There are plenty of benefits to adopting healthy habits into your everyday routine, and you’ve heard time and time again how crucial is it to get some sort of exercise daily, even if it’s simply moving for a few minutes if that’s all you can spare! Now, a new study has emerged that explains how working out might just be a key component when it comes to preventing vision loss.
A study from the University of Virginia School of Medicine found that exercise actually reduced the harmful overgrowth of blood vessels in the eyes of lab mice by up to 45%. Why is this important? Well, these blood vessels happen to be big contributors to macular degeneration—an age-related eye disease 10 million Americans are estimated to have that causes vision loss—and several other eye diseases.
So what exactly did this study uncover?
The big takeaway is that exercise was found to slow or prevent the development of macular degeneration. Working up a sweat instead of just sitting around all day also can help with other common causes of vision loss, such as glaucoma.
“There has long been a question about whether maintaining a healthy lifestyle can delay or prevent the development of macular degeneration. This [study] offers hard evidence from the lab for the very first time,” said researcher Bradley Gelfand, Ph.D., of UVA’s Center for Advanced Vision Science.
Now, in case you’re thinking you need to start doing intense workouts in order to help your eyes out, think again. As Gelfand pointed out, the mice who were examined in this study simply had a wheel they ran on at different speeds. With that in mind, the mice had positive results by doing low-impact exercises, and doing more exercise didn’t necessarily mean there was a bigger benefit.
“Mice are kind of like people in that they will do a spectrum of exercise. As long as they had a wheel and ran on it, there was a benefit,” Gelfand said. “The benefit that they obtained is saturated at low levels of exercise.”
As of right now, it’s not entirely clear exactly why exercising can help improve vision, but the scientists hypothesize that increased blood flow to the eyes when exercising could be one of the many factors that help prevent blood vessel overgrowth. The researchers plan to look into this discovery further, in the hopes they “can develop a pill or method that will give you the benefits of exercise without having to exercise,” according to Gelfand. He said that since it’s typically the elderly who suffer from macular degeneration, many of them might not be able to adopt an all-new exercise regimen that would result in these positive benefits.

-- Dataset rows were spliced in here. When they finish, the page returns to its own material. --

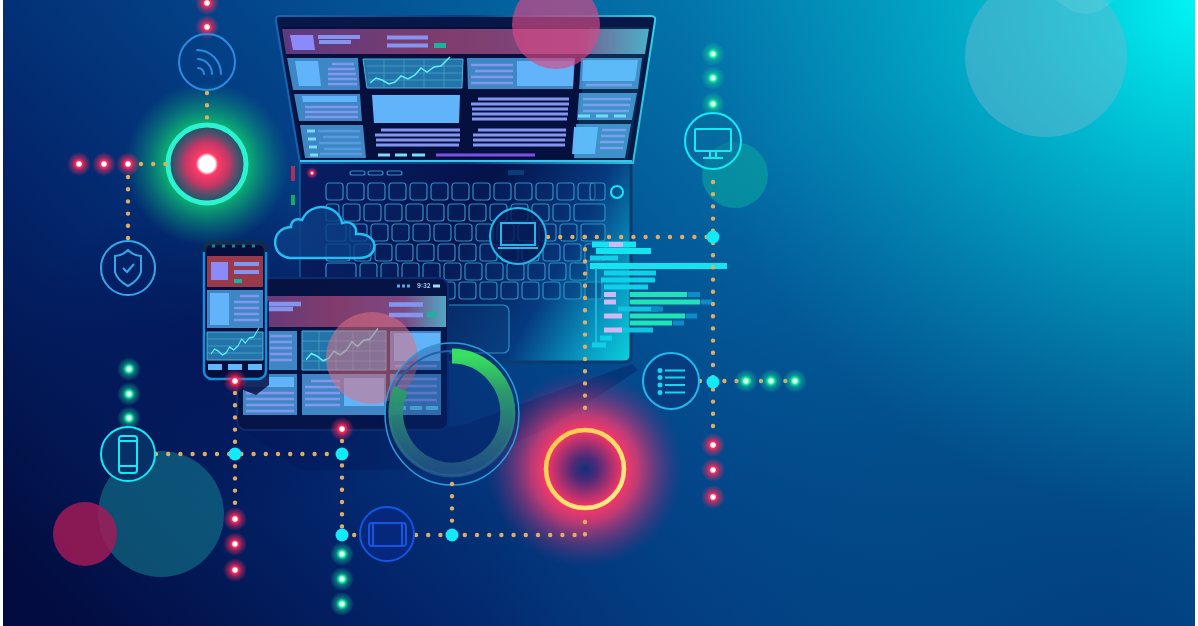
<!DOCTYPE html>
<html lang="en">
<head>
<meta charset="utf-8">
<title>Responsive devices network</title>
<style>
:root{--cyan:#12eaf6;--sky:#38a6e6;--amber:#e0ad62;--red:#ff2a5c;--green:#14e6a0;--navy:#040b3c;--card:#3f86c4;--light:#62b4fa;--text:#8495f0;--banner:#7c3c72}
html,body{margin:0;background:#fff;overflow:hidden}
svg.scene{display:block;width:1198px;height:626px}
.dots{fill:none;stroke:var(--amber);stroke-width:4.4;stroke-linecap:round;stroke-dasharray:0 12.2}
.icon{fill:none;stroke:var(--cyan);stroke-width:2}
.icon.blue{stroke:#2b8be0}
.icon.deep{stroke:#1556e0}
.card{fill:var(--card)}
.light{fill:var(--light)}
.copy{stroke:var(--text);fill:none}
.chart{fill:none;stroke:#5cf0f4;stroke-width:1.5}
.chart-box{fill:#2374aa;stroke:#4db4dc}
.node{fill:var(--cyan)}
.keys{fill:#0a2a6c;fill-opacity:.35;stroke:#2c8fc4;stroke-width:1.2}
.clock{font:700 6px Inter,sans-serif;fill:#9fdcff}
</style>
</head>
<body>
<svg class="scene" viewBox="0 0 1198 626" role="img" aria-label="Laptop, tablet and phone joined by a glowing network of icons">
<defs>
<linearGradient id="base" gradientUnits="userSpaceOnUse" x1="120" y1="680" x2="1010" y2="-130">
<stop offset="0" stop-color="#020c40"/><stop offset=".22" stop-color="#03246a"/><stop offset=".45" stop-color="#03458a"/><stop offset=".7" stop-color="#0370a8"/><stop offset="1" stop-color="#02a4c4"/>
</linearGradient>
<radialGradient id="corner" gradientUnits="userSpaceOnUse" cx="1200" cy="0" r="520"><stop offset="0" stop-color="#00f6f6"/><stop offset=".35" stop-color="#00c4d6" stop-opacity=".75"/><stop offset="1" stop-color="#0390b8" stop-opacity="0"/></radialGradient>
<radialGradient id="low" gradientUnits="userSpaceOnUse" cx="1120" cy="680" r="640"><stop offset="0" stop-color="#023c7e"/><stop offset=".5" stop-color="#02417f" stop-opacity=".6"/><stop offset="1" stop-color="#034488" stop-opacity="0"/></radialGradient>
<radialGradient id="shade"><stop offset="0" stop-color="#020a48" stop-opacity=".9"/><stop offset="1" stop-color="#020a48" stop-opacity="0"/></radialGradient>
<radialGradient id="greenHalo"><stop offset=".45" stop-color="#0fd870" stop-opacity=".85"/><stop offset="1" stop-color="#0a9a80" stop-opacity="0"/></radialGradient>
<radialGradient id="redHalo"><stop offset="0" stop-color="#14307c"/><stop offset=".12" stop-color="#4a2a78"/><stop offset=".4" stop-color="#fb3668"/><stop offset=".55" stop-color="#e83a72" stop-opacity=".8"/><stop offset="1" stop-color="#7a2c80" stop-opacity="0"/></radialGradient>
<radialGradient id="redCore"><stop offset=".22" stop-color="#fff"/><stop offset=".3" stop-color="#ff3a68"/><stop offset=".6" stop-color="#e03466" stop-opacity=".85"/><stop offset="1" stop-color="#4a6a80" stop-opacity=".3"/></radialGradient>
<radialGradient id="redGlow"><stop offset=".18" stop-color="#fff"/><stop offset=".28" stop-color="#ff2a5c"/><stop offset=".5" stop-color="#ff2a5c" stop-opacity=".55"/><stop offset="1" stop-color="#ff2a5c" stop-opacity="0"/></radialGradient>
<radialGradient id="greenGlow"><stop offset=".16" stop-color="#d8fff0"/><stop offset=".3" stop-color="#14e6a0"/><stop offset=".5" stop-color="#14d6a0" stop-opacity=".45"/><stop offset="1" stop-color="#14d6a0" stop-opacity="0"/></radialGradient>
<linearGradient id="deck" gradientUnits="userSpaceOnUse" x1="330" y1="180" x2="640" y2="350"><stop offset="0" stop-color="#081c60"/><stop offset=".4" stop-color="#04124a"/><stop offset=".68" stop-color="#063a80"/><stop offset=".86" stop-color="#0896c0"/><stop offset="1" stop-color="#0cd4de"/></linearGradient>
<linearGradient id="edge" x2="1"><stop offset="0" stop-color="#1a66b4"/><stop offset=".5" stop-color="#0c3a7c"/><stop offset="1" stop-color="#30d2ea"/></linearGradient>
<linearGradient id="banner" x2="1"><stop offset="0" stop-color="#5c3a80"/><stop offset=".45" stop-color="#803c6c"/><stop offset=".8" stop-color="#7c4a84"/><stop offset="1" stop-color="#50a8c4"/></linearGradient>
<linearGradient id="tabletBody" x2="1" y2="1"><stop offset="0" stop-color="#06123e"/><stop offset="1" stop-color="#051650"/></linearGradient>
<linearGradient id="gauge" x2="0" y2="1"><stop offset="0" stop-color="#38e060"/><stop offset=".3" stop-color="#2c9c6c"/><stop offset="1" stop-color="#285a88" stop-opacity=".75"/></linearGradient>
<linearGradient id="ember" x2="1" y2="1"><stop offset="0" stop-color="#ffc840"/><stop offset="1" stop-color="#fff08c"/></linearGradient>
<circle id="redDot" r="12" fill="url(#redGlow)"/>
<circle id="greenDot" r="12" fill="url(#greenGlow)"/>
<circle id="node" class="node" r="6.5"/>
<path id="trend" d="M0 18l6-5 6 2 7 4 6-2 6-6 7 3 7-4 6-7 6 4 7-5 7-1 9-9"/>
<rect id="key" width="17" height="17" rx="3"/>
<g id="keyRow"><use href="#key"/><use href="#key" x="21"/><use href="#key" x="42"/><use href="#key" x="63"/><use href="#key" x="84"/><use href="#key" x="105"/><use href="#key" x="126"/><use href="#key" x="147"/><use href="#key" x="168"/><use href="#key" x="189"/><use href="#key" x="210"/></g>
<clipPath id="frame"><rect x="3" width="1192" height="626"/></clipPath>
</defs>

<g clip-path="url(#frame)">
<g id="background">
<rect x="3" width="1192" height="626" fill="url(#base)"/>
<rect x="3" width="1192" height="626" fill="url(#low)"/>
<rect x="3" width="1192" height="626" fill="url(#corner)"/>
<ellipse cx="240" cy="350" rx="220" ry="170" fill="url(#shade)" opacity=".65"/>
<path d="M240 426h220l172-62 6 6-85 56-100 44H300z" fill="#031656" opacity=".35"/>
<circle cx="1046" cy="56" r="81" fill="#6cb6d0" opacity=".48"/>
<path d="M1056 0h58q-28 28-58 0" fill="#9cd6dc" opacity=".18"/>
<circle cx="735" cy="175" r="33" fill="#0aa0a0" opacity=".65"/>
<circle cx="161" cy="514" r="63" fill="#148090" opacity=".55"/>
<circle cx="85" cy="534" r="32" fill="#a01a58" opacity=".85"/>
</g>

<g id="laptop">
<path d="M300 162H631V355q0 7-7 7H300z" fill="url(#deck)" stroke="#1278b0"/>
<path d="M631 164V355q0 7-7 7H450" fill="none" stroke="#0a3a70" stroke-width="3"/>
<path d="M280 16H651q5 0 4 5L633 163H300L276 21q-1-5 4-5z" fill="#071848" stroke="url(#edge)" stroke-width="2"/>
<path d="M300 161H632" stroke="#3ec4ec" stroke-width="2"/>
<path d="M282 27H649L628 159H303z" fill="#06103e"/>
<path d="M282 29H649L645 54H286z" fill="url(#banner)"/>
<path class="light" d="M290 35h23l2 15h-22z" style="fill:#8c8af8"/>
<path class="copy" d="M318 37h42M319 42h32M387 37.500h41M387 45.500h41" stroke-width="4"/>
<path d="M434 43h12v5h-12z" fill="#18b4a0"/>
<g class="card">
<path d="M287 58h71l2 32h-67zM294 94h66l2 27h-63zM300 125h63l3 33h-61zM467 58h108l-2 31H468zM581 58h61l-4 31h-59zM579 93h58l-5 27h-55zM576 124h55l-6 34h-51z"/>
</g>
<g class="light"><path d="M295 61h23l3 25h-22zM517 61h57l-1 25h-56zM583 60h55l-3 21h-53zM372 95h88l-1 28h-85zM302 96h55v6h-54zM574 127h24l-3 27h-23z"/></g>
<path class="chart-box" d="M363 59h100l-1 29h-95z"/>
<path d="M367 66h95M368 73h94M368 80h94M384 60v28M404 60v28M424 60v28M444 60v28" stroke="#4ba6cc" stroke-width=".7"/>
<use href="#trend" class="chart" transform="translate(370 65)"/>
<g class="copy" stroke-width="2.600">
<path d="M332 64h22M328 69h27M328 74h28M328 79h29M328 84h29M471 65h42M475 71h38M471 77h42M471 83h42M305 107h53M305 112h53M305 117h53M586 85h46M583 99h48M583 105h47M583 111h46M602 130h24M601 136h24M600 142h24M600 148h23"/>
<path d="M478 99h91M471 104h98M472 109h96M472 114h96M472 119h95M478 130h88M473 135h93M473 140h92M473 145h92M381 130h79M375 135h85M376 140h84M376 145h83" stroke-width="3.200"/>
<path d="M318 131h42M323 137h36M319 143h42M324 149h37M320 154h42" stroke="#559be0"/>
</g>
<path d="M307 131h8M308 139h8M309 147h8M310 155h8M378 155h12M395 155h12M412 155h13M578 116h12M596 116h12M614 116h12" stroke="#78dcfa" stroke-width="3"/>
<path d="M436 155h99" stroke="#7a50e8" stroke-width="3"/>
<path d="M649 27L628 159H574L590 27z" fill="#38e0e8" opacity=".13"/>
<g class="keys">
<g fill="none"><rect x="350" y="171" width="15" height="4" rx="2"/><rect x="368" y="171" width="15" height="4" rx="2"/><rect x="387" y="171" width="15" height="4" rx="2"/></g>
<use href="#keyRow" x="326" y="183"/><use href="#key" x="557" y="183"/><use href="#key" x="578" y="183"/><rect x="590" y="183" width="15" height="17" rx="3"/>
<rect x="326" y="204" width="13" height="17" rx="3"/><use href="#keyRow" x="343" y="204"/><rect x="574" y="204" width="31" height="17" rx="3"/>
<rect x="326" y="224" width="20" height="17" rx="3"/><use href="#keyRow" x="350" y="224"/><rect x="581" y="224" width="24" height="17" rx="3"/>
<rect x="326" y="244" width="24" height="17" rx="3"/><use href="#keyRow" x="354" y="244"/><rect x="585" y="244" width="20" height="17" rx="3"/>
<rect x="326" y="263" width="30" height="17" rx="3"/><use href="#keyRow" x="360" y="263"/>
<use href="#keyRow" x="354" y="282"/><use href="#key" x="585" y="282"/>
<rect x="400" y="305" width="109" height="48" rx="6" style="fill:#0d4c88"/>
</g>
<path d="M508 170h16v5h-16z" fill="#0a3c7c"/>
<circle cx="617" cy="192" r="6" class="icon" fill="none"/>
<use href="#redDot" transform="translate(312 173) scale(.5)"/>
<path d="M293 166v15" stroke="#e02850" stroke-width="4" opacity=".8"/><path d="M293 195v10" stroke="#18c860" stroke-width="4" opacity=".8"/>
</g>
<circle cx="556" cy="25" r="44" fill="#d84a86" opacity=".67"/>

<g id="cloud"><path d="M290 258c-20-2-20-30 1-31 0-7 6-9 11-7 9-20 37-15 40 3 10-3 15 4 14 11 23-2 25 24 3 24z" fill="#0c3f86" fill-opacity=".8" stroke="#25bdf2" stroke-width="2.500"/></g>

<g id="tablet">
<rect x="237" y="278" width="211" height="152" rx="9" fill="url(#tabletBody)" stroke="#0c2c70" stroke-width="2"/>
<path d="M243 296h203v31H243z" fill="url(#banner)"/>
<path class="copy" d="M265 304h36M265 309h28M389 304.500h34M389 315h34" stroke-width="4.500"/>
<path d="M427 312h9v5h-9z" fill="#18b4a0"/>
<path class="card" d="M243 331h54v39h-54zM390 331h51v39h-51zM243 374h54v41h-54zM302 374h84v41h-84zM390 374h51v41h-51z"/>
<path class="light" d="M394 333h46v28h-46zM344 378h40v28h-40zM245 377h49v10h-49z"/>
<path class="chart-box" d="M302 331h84v39h-84z"/>
<path d="M302 341h84M302 351h84M302 361h84M319 331v39M336 331v39M353 331v39M370 331v39" stroke="#4ba6cc" stroke-width=".7"/>
<use href="#trend" class="chart" transform="translate(306 338) scale(.9 1.200)"/>
<path class="copy" stroke-width="2.600" d="M270 336h22M270 342h22M270 348h22M270 354h22M270 360h22M246 393h48M246 399h48M246 405h48M246 411h48M311 381h29M305 387h35M305 393h35M305 399h35M305 405h35M395 366h42M394 379h43M394 386h43M394 393h43M394 400h43"/>
<path d="M394 408h12M410 408h12M426 408h12" stroke="#62ccfa" stroke-width="4"/>
<path d="M397 286h13" stroke="#58a8e0" stroke-width="3" stroke-dasharray="3 2"/>
<text class="clock" x="417" y="288">9:32</text><path d="M433 286h7" stroke="#9fdcff" stroke-width="3"/>
</g>
<circle cx="372" cy="358" r="46" fill="#e07080" opacity=".53"/>

<g id="phone">
<path d="M208 376l48 19 13-10V300z" fill="#02083c" opacity=".8"/>
<rect x="204" y="243" width="62" height="136" rx="8" fill="#050e3c" stroke="#128ede" stroke-width="2.500"/>
<path d="M204 252q0-9 8-9h46q8 0 8 9" fill="none" stroke="#122a4c" stroke-width="4"/>
<path d="M212 246h46" stroke="#1a8c80" stroke-width="3" stroke-dasharray="3 7"/>
<path d="M207 256h56v31h-56z" fill="#983a4c"/><path d="M211 262h17v18h-17z" fill="#8c8af8"/>
<path class="copy" d="M234 264h25M234 272h25" stroke-width="4"/><path d="M234 279h8v4h-8z" fill="#18b4a0"/>
<path class="card" d="M207 290h56v38h-56z"/><path class="light" d="M210 293h19v32h-19z"/>
<path class="copy" stroke-width="2.600" d="M240 296h19M234 302h25M234 308h25M234 314h25M234 320h25"/>
<path class="chart-box" d="M207 332h56v28h-56z"/><path d="M207 339h56M207 346h56M207 353h56" stroke="#4ba6cc" stroke-width=".7"/>
<use href="#trend" class="chart" transform="translate(211 336) scale(.6 1)"/>
<path d="M208 367h14M228 367h14M248 367h14" stroke="#62b8fa" stroke-width="6"/>
</g>

<g id="code-lines" fill="none" stroke-width="5">
<path d="M592 244.500h44M596 251h55M590 266h137" stroke="#15e4f0" stroke-width="6"/>
<path d="M590 258h28M604 273h52M601 280h54M604 287h44M592 345h14M600 338h12" stroke="#10cfe8"/>
<path d="M596 268v76" stroke="#22c4e0" stroke-width="1.500"/>
<path d="M630 294.500h57M630 302h70M630 316h55M630 323h42" stroke="#20e4b8"/>
<path d="M618 309h40M618 330h35" stroke="#10c4e0"/>
<path d="M688 294.500h12M701 302h11M651 309h12M686 316h11M673 323h11" stroke="#0c8cc8"/>
<path d="M609 244.500h14M604 294.500h12M604 302h12M604 316h18M604 330h18" stroke="#d0b8f4"/>
</g>

<g id="glow-rings">
<circle cx="207" cy="164" r="82" fill="url(#greenHalo)"/>
<circle cx="207" cy="164" r="39" fill="#18495f"/>
<circle cx="207" cy="164" r="37" fill="url(#redCore)"/>
<circle cx="207" cy="164" r="39" fill="none" stroke="#2df2d2" stroke-width="5"/>
<circle cx="585" cy="469" r="98" fill="url(#redHalo)"/>
<circle cx="585" cy="469" r="39" fill="none" stroke="url(#ember)" stroke-width="4.500"/>
</g>

<g id="gauge-dial" fill="none">
<ellipse cx="452" cy="414" rx="67" ry="71" fill="#0a2c70" fill-opacity=".3" stroke="#2a9cdc" stroke-width="1.500"/>
<circle cx="452" cy="413" r="62" stroke="#1c63a8" stroke-width="2"/>
<path d="M452 356A56 57 0 1 1 401 389" stroke="url(#gauge)" stroke-width="15"/>
</g>

<g id="connections">
<path class="dots" d="M207 93v28M141 164h28M128 177v64M713 182v255M548 237h160M585 237v182M585 522v13M700 381h96M156 454h186M235 393v115M342 441v94M342 535h20M416 535h169M452 484v51"/>
<use href="#node" x="713" y="237"/><use href="#node" x="713" y="382"/><use href="#node" x="235" y="454"/><use href="#node" x="342" y="454"/><use href="#node" x="342" y="535"/><use href="#node" x="452" y="535"/>
<use href="#redDot" x="207" y="3"/><use href="#redDot" x="207" y="27"/><use href="#redDot" x="79" y="164"/><use href="#redDot" x="104" y="164"/><use href="#redDot" x="128" y="164"/>
<use href="#redDot" x="235" y="381"/><use href="#redDot" x="342" y="429"/><use href="#redDot" x="235" y="519"/><use href="#redDot" x="235" y="544"/><use href="#redDot" x="235" y="570"/>
<use href="#redDot" x="713" y="445"/><use href="#redDot" x="713" y="470"/><use href="#redDot" x="713" y="497"/>
<use href="#greenDot" x="713" y="54"/><use href="#greenDot" x="713" y="78"/><use href="#greenDot" x="713" y="104"/><use href="#greenDot" x="746" y="381"/><use href="#greenDot" x="771" y="381"/><use href="#greenDot" x="795" y="381"/>
<use href="#greenDot" x="129" y="369"/><use href="#greenDot" x="129" y="394"/><use href="#greenDot" x="129" y="418"/><use href="#greenDot" x="342" y="554"/><use href="#greenDot" x="342" y="579"/><use href="#greenDot" x="342" y="604"/>
</g>

<g id="icons">
<g class="icon blue"><circle cx="207" cy="62" r="28"/><path d="M198 68a6 6 0 0 1 6 6M198 59a15 15 0 0 1 14 15M197 50a24 24 0 0 1 24 24" stroke-linecap="round"/></g>
<g class="icon" style="stroke:var(--sky)"><circle cx="128" cy="268" r="27"/><path d="M128 250q6 6 13 6v16q-2 8-13 14-11-6-13-14v-16q7 0 13-6zM123 268l4 4 7-8"/></g>
<g class="icon"><circle cx="713" cy="141" r="28" fill="#0a6a9c" fill-opacity=".5"/><rect x="695" y="129" width="36" height="22" rx="1"/><path d="M710 152v5M716 152v5M703 158h20"/></g>
<g class="icon" style="stroke:#24b8ea"><circle cx="518" cy="236" r="28" fill="#061a54" fill-opacity=".8"/><path d="M501 223h34v22h-34zM498 248h40"/></g>
<g class="icon" style="stroke:#22b8ec"><circle cx="671" cy="381" r="28" fill="#063c80"/><g stroke="#18d4f4"><path d="M665 370.500h20M665 377.500h20M665 385h20M665 392.500h20"/><path d="M660 370.500h0M660 377.500h0M660 385h0M660 392.500h0" stroke-width="5" stroke-linecap="round"/></g></g>
<g class="icon"><circle cx="128" cy="454" r="27" fill="#063068"/><rect x="119" y="436" width="18" height="37" rx="3"/><path d="M119 441h18M119 466h18"/></g>
<g class="icon deep"><circle cx="387" cy="534" r="27" fill="#05287c"/><rect x="369" y="523" width="37" height="23" rx="3"/><path d="M373 523v23M402 523v23"/></g>
</g>
</g>
</svg>
</body>
</html>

But for any person who can, there is yet another major upside to breaking a sweat.